She later told Zinke, who attended the meeting, “I know you want to be a Teddy Roosevelt kind of [DOI secretary], but right now you’re working with an administration who, in their own infrastructure bill, says that they are going to pay for it by oil and gas infrastructure by oil and gas on federal lands — all over federal lands. I don’t know where that stops.”

Although all 12 Republicans on the committee voted for both nominees, the picture was muddled on the Democratic side.

Two Democrats, Sens. Joe Manchin (D-WV) and Catherine Cortez Masto (D-NV), voted for both men, as did Sen. Angus King (I-ME), who caucuses with the Democrats. Cantwell and Sens. Tammy Duckworth (D-IL), Al Franken (D-MN) and Mazie Hirono (D-HI) voted against the nominees, as did Sen. Bernie Sanders (I-VT), who also caucuses with the Democrats.

Sen. Martin Heinrich (D-NM) voted for Zinke but against Perry, while Sen. Debbie Stabenow (D-MI) voted for Perry but was against Zinke. Sen. Ron Wyden (D-OR) did not cast a vote on Zinke and opposed Perry.

According to reports, Democratic lawmakers on the Senate Finance Committee boycotted votes to advance the nominations of Rep. Tom Price (R-GA) to head the Department of Health and Human Services, and Steve Mnuchin to lead the Department of the Treasury.

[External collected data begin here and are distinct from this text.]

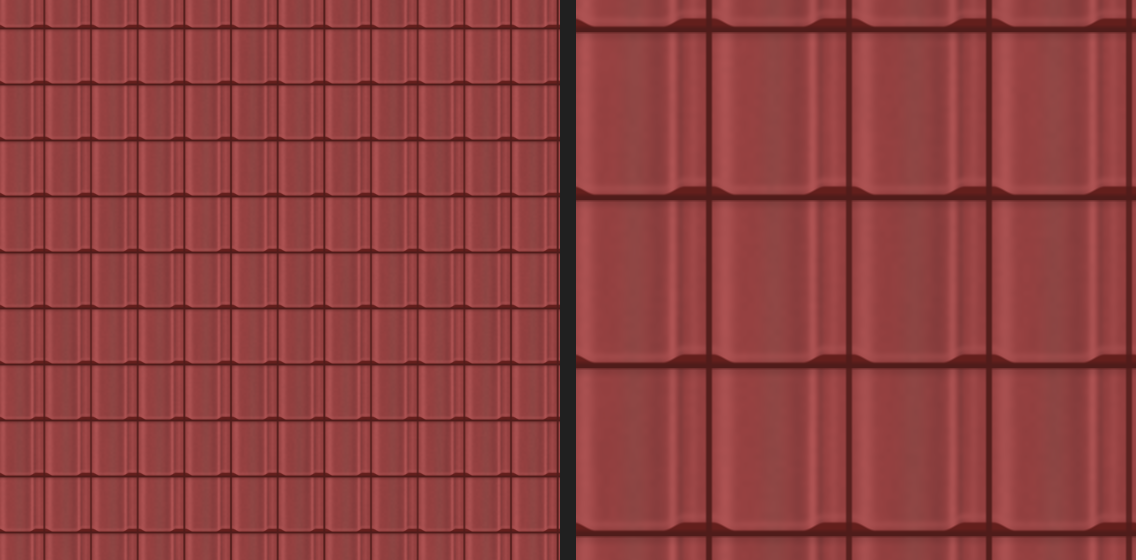
Left: the whole. Right: its middle third, enlarged.
A Shadertoy shader for this texture:

```glsl
#define TILES vec2(12.0, 10.0)
#define OFFSET vec2(0.05, -0.475)
#define JOINT_HALF_WIDTH 0.021
#define LAP_THIN 0.034
#define LAP_THICK 0.082
#define GRAIN 0.025
#define BODY vec3(0.58, 0.25, 0.25)
#define LIGHT vec3(0.68, 0.325, 0.325)
#define SHADE vec3(0.52, 0.235, 0.235)
#define DUSTY vec3(0.55, 0.28, 0.27)
#define LAP vec3(0.39, 0.12, 0.11)
#define GAP vec3(0.31, 0.11, 0.10)

float hash(vec2 p) {
    vec3 q = fract(vec3(p.xyx) * 0.1031);
    q += dot(q, q.yzx + 33.33);
    return fract((q.x + q.y) * q.z);
}

// Value noise that wraps after the given whole number of cells
float wrapNoise(vec2 uv, vec2 cells) {
    vec2 p = uv * cells;
    vec2 i = floor(p);
    vec2 f = smoothstep(0.0, 1.0, p - i);
    vec2 a = mod(i, cells);
    vec2 b = mod(i + 1.0, cells);
    return mix(mix(hash(a), hash(vec2(b.x, a.y)), f.x),
               mix(hash(vec2(a.x, b.y)), hash(b), f.x), f.y);
}

// Soft ridge of height one around a centre
float ridge(float x, float centre, float width) {
    float d = (x - centre) / width;
    return exp(-d * d);
}

// Colour across one tile: rounded barrel, then a flat side rib
vec3 tileProfile(float u) {
    vec3 color = mix(BODY, DUSTY, 0.75 * ridge(u, 0.47, 0.10));
    color = mix(color, SHADE, 0.75 * ridge(u, 0.63, 0.06));
    color = mix(color, LIGHT, 0.85 * ridge(u, 0.115, 0.065));
    color = mix(color, LIGHT, 0.90 * ridge(u, 0.74, 0.032));
    color = mix(color, SHADE, 0.85 * ridge(u, 0.80, 0.022));
    return mix(color, LIGHT, 0.40 * ridge(u, 0.89, 0.035));
}

void mainImage(out vec4 fragColor, in vec2 fragCoord) {
    vec2 uv = fragCoord / iResolution.xy;
    vec2 grid = uv * TILES + OFFSET;
    vec2 tile = mod(floor(grid), TILES);
    vec2 cell = fract(grid);
    vec2 soft = TILES / iResolution.xy * 0.6 + 0.006;

    // Lower edge: barrel hangs down, lap shows around the joint
    float fromRib = abs(fract(cell.x + 0.57) - 0.5);
    float lapHeight = mix(LAP_THICK, LAP_THIN, smoothstep(0.10, 0.26, fromRib));
    float aboveLap = cell.y - lapHeight;

    // Glazed surface with a bright lip and shade under the row above
    vec3 color = tileProfile(cell.x);
    color = mix(color, LIGHT, 0.40 * ridge(aboveLap, 0.035, 0.025));
    color *= 1.0 - 0.10 * smoothstep(0.93, 1.0, cell.y);

    // Small differences between tiles, fine streaks and grain
    float streak = wrapNoise(uv, vec2(180.0, 30.0)) - 0.5;
    float speck = wrapNoise(uv, vec2(256.0)) - 0.5;
    color *= 1.0 + GRAIN * (streak + speck + hash(tile + 7.0) - 0.5);

    // Lap between rows, darkest along its foot
    vec3 lapColor = mix(GAP, LAP, smoothstep(0.015, 0.050, cell.y));
    color = mix(lapColor, color, smoothstep(-soft.y, soft.y, aboveLap));
    color = mix(color, GAP, 0.5 * (1.0 - smoothstep(0.0, soft.y * 1.5, 1.0 - cell.y)));

    // Joint between columns, uneven in depth
    float column = mod(floor(grid.x + 0.5), TILES.x);
    float fromJoint = abs(fract(cell.x + 0.5) - 0.5);
    float joint = 1.0 - smoothstep(-soft.x, soft.x, fromJoint - JOINT_HALF_WIDTH);
    color = mix(color, GAP, joint * mix(0.75, 1.0, hash(vec2(column, 3.0))));

    fragColor = vec4(color, 1.0);
}
```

“I think it’s fair to say that things on the Hill right now, certainly things in the Senate as we are trying to deal with these confirmations, have been testy,” Murkowski said. She thanked Cantwell “for working with me to make sure that we could have a committee meeting that was smooth and expeditious, [and] without fireworks…

“It’s just another chapter moving forward in some interesting times that will challenge us both.”